START MATERIAL TO PROCESS

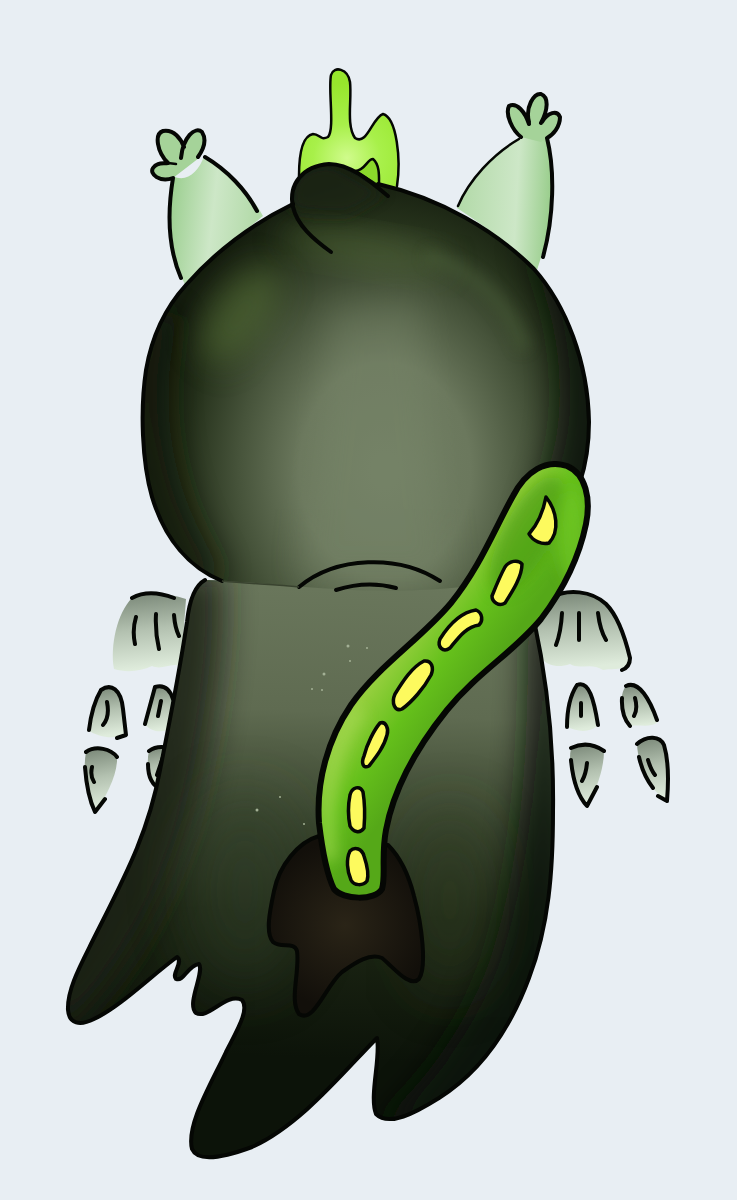
<!DOCTYPE html>
<html lang="en">
<head>
<meta charset="utf-8">
<title>Hooded creature, back view</title>
<style>
:root {
  --sky: #e8eef3;
  --ink: #050704;
  --moss: #717f63;
  --moss-mid: #505c43;
  --forest: #24301a;
  --night: #0c1309;
  --leaf: #65c01b;
  --lime: #a8f04a;
  --yellow: #fdfa5e;
  --mint: #b3daa9;
  --mint-pale: #cde7c7;
  --brown: #2a2417;
}
html, body { margin: 0; width: 737px; height: 1200px; overflow: hidden; background: var(--sky); }
svg { display: block; }
.line { fill: none; stroke: var(--ink); stroke-width: 4; stroke-linecap: round; stroke-linejoin: round; }
.thin { stroke-width: 2.5; }
.bold { stroke-width: 6; }
.spots { fill: var(--yellow); stroke: var(--ink); stroke-width: 3.5; stroke-linejoin: round; }
.bone { fill: url(#bone-fill); stroke: none; }
</style>
</head>
<body>
<svg width="737" height="1200" viewBox="0 0 737 1200" role="img" aria-label="Back view of a round-headed creature in a dark green ragged cloak, with a green flame, tufted ears, bone hands and a spotted tail">
  <defs>
    <filter id="soft" x="-50%" y="-50%" width="200%" height="200%"><feGaussianBlur stdDeviation="16"/></filter>
    <filter id="softer" x="-60%" y="-60%" width="220%" height="220%"><feGaussianBlur stdDeviation="30"/></filter>
    <filter id="slight" x="-50%" y="-50%" width="200%" height="200%"><feGaussianBlur stdDeviation="7"/></filter>

    <radialGradient id="head-fill" gradientUnits="userSpaceOnUse" cx="385" cy="470" r="270" gradientTransform="translate(385 470) scale(.88 1.1) translate(-385 -470)">
      <stop offset="0" style="stop-color:var(--moss)"/>
      <stop offset=".36" stop-color="#6b785d"/>
      <stop offset=".62" stop-color="#46533a"/>
      <stop offset=".84" style="stop-color:var(--forest)"/>
      <stop offset="1" stop-color="#141c0e"/>
    </radialGradient>
    <linearGradient id="cloak-fill" gradientUnits="userSpaceOnUse" x1="390" y1="580" x2="370" y2="1060">
      <stop offset="0" stop-color="#6a775c"/>
      <stop offset=".28" stop-color="#5f6b51"/>
      <stop offset=".5" stop-color="#3b4730"/>
      <stop offset=".7" stop-color="#1e2815"/>
      <stop offset="1" style="stop-color:var(--night)"/>
    </linearGradient>
    <linearGradient id="ear-left-fill" gradientUnits="userSpaceOnUse" x1="168" y1="220" x2="255" y2="230">
      <stop offset="0" stop-color="#9ccf90"/>
      <stop offset=".5" style="stop-color:var(--mint-pale)"/>
      <stop offset="1" style="stop-color:var(--mint)"/>
    </linearGradient>
    <linearGradient id="ear-right-fill" gradientUnits="userSpaceOnUse" x1="460" y1="200" x2="554" y2="205">
      <stop offset="0" style="stop-color:var(--mint)"/>
      <stop offset=".6" style="stop-color:var(--mint-pale)"/>
      <stop offset="1" stop-color="#94cb86"/>
    </linearGradient>
    <radialGradient id="flame-fill" gradientUnits="userSpaceOnUse" cx="347" cy="158" r="75">
      <stop offset="0" stop-color="#d0fb8c"/>
      <stop offset=".45" style="stop-color:var(--lime)"/>
      <stop offset="1" stop-color="#97e62c"/>
    </radialGradient>
    <linearGradient id="tail-fill" gradientUnits="userSpaceOnUse" x1="405" y1="640" x2="475" y2="690">
      <stop offset="0" stop-color="#94cf3d"/>
      <stop offset=".5" style="stop-color:var(--leaf)"/>
      <stop offset="1" stop-color="#55a818"/>
    </linearGradient>
    <linearGradient id="bone-fill" x1="0" y1="0" x2=".1" y2="1">
      <stop offset="0" stop-color="#778575"/>
      <stop offset=".5" stop-color="#b3c1b0"/>
      <stop offset="1" stop-color="#dfecdc"/>
    </linearGradient>
    <radialGradient id="tuft-fill" gradientUnits="userSpaceOnUse" cx="345" cy="925" r="85">
      <stop offset="0" style="stop-color:var(--brown)"/>
      <stop offset="1" stop-color="#120f0a"/>
    </radialGradient>

    <path id="head-shape" d="M186 285C215 252 252 224 293 204C286 184 303 166 329 164C347 164 363 174 378 184C440 198 496 231 534 269C566 305 588 362 589 422C588 468 575 520 530 562C500 585 465 588 420 590C360 594 285 584 222 581C190 568 165 540 152 497C142 462 140 410 146 370C152 335 166 307 186 285Z"/>
    <path id="cloak-shape" d="M205 580C194 586 189 603 187 622C180 668 170 720 160 770C148 835 124 878 92 942C80 966 67 990 68 1010C69 1024 80 1026 94 1019C120 1007 151 976 177 957C184 962 171 974 176 979C184 982 187 966 199 964C205 972 186 1004 196 1013C208 1020 226 992 242 1000C250 1010 236 1032 226 1052C211 1084 186 1125 192 1149C198 1163 225 1157 252 1147C301 1125 345 1070 377 1038C381 1057 369 1096 376 1114C389 1127 415 1113 439 1098C482 1071 510 1029 529 978C549 926 553 870 553 812C554 745 547 680 534 620L520 560L420 584Z"/>
    <path id="tail-shape" d="M513 496C526 471 546 459 567 466C586 474 591 499 586 524C579 558 563 590 541 619C514 652 478 672 447 710C418 746 394 787 386 830C381 856 386 876 382 889C375 901 343 900 334 889C326 873 322 848 319 823C316 781 328 739 351 705C378 666 421 639 451 603C480 567 494 530 513 496Z"/>

    <clipPath id="head-clip"><use href="#head-shape"/></clipPath>
    <clipPath id="cloak-clip"><use href="#cloak-shape"/></clipPath>
    <clipPath id="tail-clip"><use href="#tail-shape"/></clipPath>
  </defs>

  <rect width="737" height="1200" fill="var(--sky)"/>

  <g id="ears">
    <path fill="url(#ear-left-fill)" d="M173 176C186 183 199 172 204 156C229 169 250 193 263 216L234 240L186 286C174 266 167 224 173 176Z"/>
    <path fill="#a5d399" d="M173 178C160 183 149 174 153 168C157 162 163 164 168 163C157 152 154 134 163 131C174 129 181 139 184 147C186 132 196 126 202 132C207 140 203 152 199 158Z"/>
    <path class="line" d="M181 278C168 248 167 214 173 178C160 183 149 174 153 168C157 162 163 164 168 163C157 152 154 134 163 131C174 129 181 139 184 147M181 158C183 137 195 126 202 132C207 140 203 150 198 157M205 157C227 170 246 190 257 211"/>
    <path class="line thin" d="M168 163L176 164"/>

    <path fill="url(#ear-right-fill)" d="M457 208C469 179 494 151 522 136L548 139C558 174 552 226 537 270C514 248 488 228 457 208Z"/>
    <path fill="#a5d399" d="M521 137C512 130 505 114 509 106C517 102 525 112 528 119C527 105 534 93 541 94C549 97 548 110 543 119C548 112 557 110 560 117C560 128 550 138 541 142Z"/>
    <path class="line" d="M521 137C512 130 505 114 509 106C517 102 525 112 529 124M529 122C525 107 534 93 541 94C549 97 548 110 541 123M542 122C548 112 557 110 560 117C560 127 553 135 547 138C555 170 554 217 543 257"/>
    <path class="line thin" d="M458 206C469 180 493 154 519 139"/>
  </g>

  <g id="flame">
    <path fill="url(#flame-fill)" d="M300 182C298 160 300 136 312 134C320 134 319 141 327 137C336 130 328 90 331 75C334 65 348 69 350 82C352 100 346 125 355 138C367 146 372 118 383 114C397 118 401 160 397 187L378 188L329 176Z"/>
    <path fill="#8bd92b" d="M355 172C365 171 367 159 373 159C380 165 379 177 379 187Z"/>
    <path class="line thin" d="M299 176C299 155 302 136 313 134C320 134 320 141 328 137C335 129 328 90 331 75C334 65 348 69 350 82C352 100 346 125 355 138C367 146 372 118 383 114C397 118 401 160 397 186M355 171C365 171 367 159 373 159C380 165 379 177 379 185"/>
  </g>

  <g id="bone-hands">
    <g id="left-hand">
      <path class="bone" d="M132 598C147 591 168 593 186 599L181 667C172 661 163 671 152 666C141 671 127 673 114 669C110 646 117 613 132 598Z"/>
      <path class="bone" d="M101 690C109 684 119 688 122 704L126 734C114 740 99 737 89 731C91 715 94 700 101 690Z"/>
      <path class="bone" d="M155 687C164 683 170 690 173 699L168 730C159 733 150 731 145 724C148 708 150 695 155 687Z"/>
      <path class="bone" d="M86 752C95 745 111 748 117 757C118 774 106 797 96 811C88 796 82 774 86 752Z"/>
      <path class="bone" d="M149 751C156 745 166 746 171 752L163 789C151 786 145 768 149 751Z"/>
      <path class="line" d="M132 598C143 592 158 592 174 598M136 617Q132 630 135 644M156 614Q155 632 159 649M174 615Q175 628 179 636M101 690C111 683 121 689 123 709L126 735L117 738M89 730Q92 705 101 690M103 725Q110 717 107 702M155 687C165 684 170 690 173 699M145 724L155 687M158 716L161 701M86 752C96 745 111 749 117 757M85 767Q87 795 95 812L105 799M92 767Q90 776 94 782M149 751Q157 745 169 748M148 764Q148 784 161 789M157 775L164 754"/>
    </g>
    <g id="right-hand">
      <path class="bone" d="M548 598C567 588 594 592 606 604C619 618 627 641 630 660C625 672 612 668 603 670C592 662 579 670 570 664C559 668 548 666 542 659L536 618Z"/>
      <path class="bone" d="M577 685C587 681 593 697 598 725C590 733 578 732 567 727C567 711 570 695 577 685Z"/>
      <path class="bone" d="M626 686C638 679 651 699 658 722C649 729 637 723 628 727C620 714 619 695 626 686Z"/>
      <path class="bone" d="M571 748C584 741 598 743 604 751C604 770 595 793 587 806C575 793 567 768 571 748Z"/>
      <path class="bone" d="M637 744C645 735 659 735 664 745C671 765 669 785 667 801C653 793 638 769 637 744Z"/>
      <path class="line" d="M550 598C568 588 592 591 606 604C617 615 625 637 630 658Q630 667 622 670M562 613Q561 632 556 645M579 613L579 640M598 613Q600 630 606 640M577 685C589 680 594 700 598 725M567 727Q567 700 577 685M581 716L581 703M626 686C639 680 650 700 657 720M622 698Q621 716 630 726M634 716Q638 709 635 698M571 748Q588 740 604 751M571 760Q574 792 587 806L597 787M587 763Q586 774 582 781M637 744C647 735 660 736 664 745Q670 765 667 801L658 796M639 757Q643 775 653 788M648 760Q651 770 655 775"/>
    </g>
  </g>

  <g id="cloak">
    <use href="#cloak-shape" fill="url(#cloak-fill)"/>
    <g clip-path="url(#cloak-clip)">
      <path fill="#1a2213" opacity=".85" filter="url(#soft)" d="M165 570L222 572C228 640 214 740 190 830C165 910 120 990 50 1050L40 900Z"/>
      <path fill="#0d140a" opacity=".9" filter="url(#soft)" d="M560 600L528 620C528 740 525 850 490 960C465 1030 420 1090 370 1130L580 1130Z"/>
      <ellipse cx="245" cy="890" rx="55" ry="95" fill="#33402a" opacity=".55" filter="url(#softer)"/>
      <ellipse cx="450" cy="900" rx="38" ry="90" fill="#2e3a24" opacity=".6" filter="url(#softer)"/>
    </g>
    <path class="line" d="M205 580C194 586 189 603 187 622C180 668 170 720 160 770C148 835 124 878 92 942C80 966 67 990 68 1010C69 1024 80 1026 94 1019C120 1007 151 976 177 957C184 962 171 974 176 979C184 982 187 966 199 964C205 972 186 1004 196 1013C208 1020 226 992 242 1000C250 1010 236 1032 226 1052C211 1084 186 1125 192 1149C198 1163 225 1157 252 1147C301 1125 345 1070 377 1038C381 1057 369 1096 376 1114C389 1127 415 1113 439 1098C482 1071 510 1029 529 978C549 926 553 870 553 812C554 745 547 680 534 620"/>
    <g id="cloak-flecks" fill="#a3b095">
      <circle cx="348" cy="646" r="1.5"/><circle cx="367" cy="648" r="1"/><circle cx="324" cy="674" r="1.5"/><circle cx="312" cy="689" r="1"/><circle cx="322" cy="690" r="1"/><circle cx="350" cy="661" r="1"/><circle cx="257" cy="810" r="1.5"/><circle cx="304" cy="824" r="1"/><circle cx="280" cy="797" r="1"/>
    </g>
  </g>

  <g id="head">
    <use href="#head-shape" fill="url(#head-fill)"/>
    <g clip-path="url(#head-clip)">
      <path fill="#131b0d" opacity=".8" filter="url(#soft)" d="M130 300L178 320C158 400 168 490 222 570L190 610L120 540Z"/>
      <path fill="#10180b" opacity=".85" filter="url(#soft)" d="M520 240C558 300 572 400 548 470L510 580L620 560L610 300Z"/>
      <ellipse cx="240" cy="315" rx="28" ry="55" transform="rotate(35 240 315)" fill="#567039" opacity=".6" filter="url(#soft)"/>
      <ellipse cx="365" cy="250" rx="85" ry="16" transform="rotate(10 365 250)" fill="#526a39" opacity=".55" filter="url(#soft)"/>
      <path fill="none" stroke="#4d633a" stroke-width="14" opacity=".45" filter="url(#slight)" d="M425 255C475 270 510 305 524 350"/>
      <path fill="#7e8c70" opacity=".3" filter="url(#soft)" d="M330 310L420 300L450 580L300 580Z"/>
      <path fill="#1d2714" opacity=".75" filter="url(#slight)" d="M290 205C285 175 310 160 335 164L385 193L350 214C330 216 310 214 297 212Z"/>
    </g>
    <path class="line" d="M293 204C252 224 215 252 186 285C166 307 152 335 146 370C140 410 142 462 152 497C165 540 190 568 222 581M378 184C440 198 496 231 534 269C566 305 588 362 589 422Q589 455 580 482"/>
    <path class="line" d="M388 196C370 181 350 164 329 164C303 166 288 184 293 207C297 225 313 239 331 252"/>
    <path class="line" d="M299 587C336 556 399 554 440 581M336 590Q367 580 396 588"/>
    <path fill="none" stroke="#39432f" stroke-width="1.5" d="M222 581C250 584 275 584 299 587"/>
  </g>

  <g id="tail">
    <path fill="url(#tuft-fill)" stroke="var(--ink)" stroke-width="4" stroke-linejoin="round" d="M319 836C298 842 279 866 274 891C270 910 265 933 273 942C281 949 294 941 297 951C300 972 289 1000 299 1014C314 1024 326 985 342 972C356 962 370 953 382 958C395 969 410 988 419 979C427 967 422 925 414 896C408 872 398 855 388 845Z"/>
    <use href="#tail-shape" fill="url(#tail-fill)"/>
    <g clip-path="url(#tail-clip)" filter="url(#slight)">
      <ellipse cx="527" cy="535" rx="24" ry="65" transform="rotate(28 527 535)" fill="#479416" opacity=".55"/>
      <path fill="none" stroke="#a5da55" stroke-width="14" opacity=".6" d="M330 860C322 790 335 740 360 710"/>
      <ellipse cx="572" cy="535" rx="14" ry="48" fill="#72cb25" opacity=".7"/>
    </g>
    <use href="#tail-shape" class="line bold"/>
    <g id="tail-spots" class="spots">
      <path d="M546 497C543 513 537 525 529 534C533 541 542 545 549 543C560 531 557 511 546 497Z"/>
      <path d="M505 567C509 561 518 559 522 564C522 577 512 592 505 603C499 607 492 602 492 596C496 586 500 576 505 567Z"/>
      <path d="M440 639C450 623 463 612 476 610C483 613 483 621 479 625C466 627 459 637 450 648C443 653 437 647 440 639Z"/>
      <path d="M395 694C403 681 412 667 424 661C432 660 434 668 431 675C424 688 412 702 402 709C395 712 391 703 395 694Z"/>
      <path d="M364 756C367 744 374 730 380 723C386 721 389 729 387 735C384 747 376 757 369 766C363 769 361 763 364 756Z"/>
      <path d="M350 795C352 787 360 785 363 792C365 804 365 816 364 828C360 834 353 832 350 826C348 816 348 805 350 795Z"/>
      <path d="M350 851C355 846 362 849 364 856C367 865 369 875 367 881C363 886 354 886 351 880C347 871 346 859 350 851Z"/>
    </g>
  </g>
</svg>
</body>
</html>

END MATERIAL TO PROCESS

- WORK ORDER: Scan the entries above for the line containing "--mint: #b3daa9;", and copy it and all lines after it exactly, down to and including the line containing "none; stroke: var(--ink);".

- RESULT FOR THIS TASK:
  --mint: #b3daa9;
  --mint-pale: #cde7c7;
  --brown: #2a2417;
}
html, body { margin: 0; width: 737px; height: 1200px; overflow: hidden; background: var(--sky); }
svg { display: block; }
.line { fill: none; stroke: var(--ink); stroke-width: 4; stroke-linecap: round; stroke-linejoin: round; }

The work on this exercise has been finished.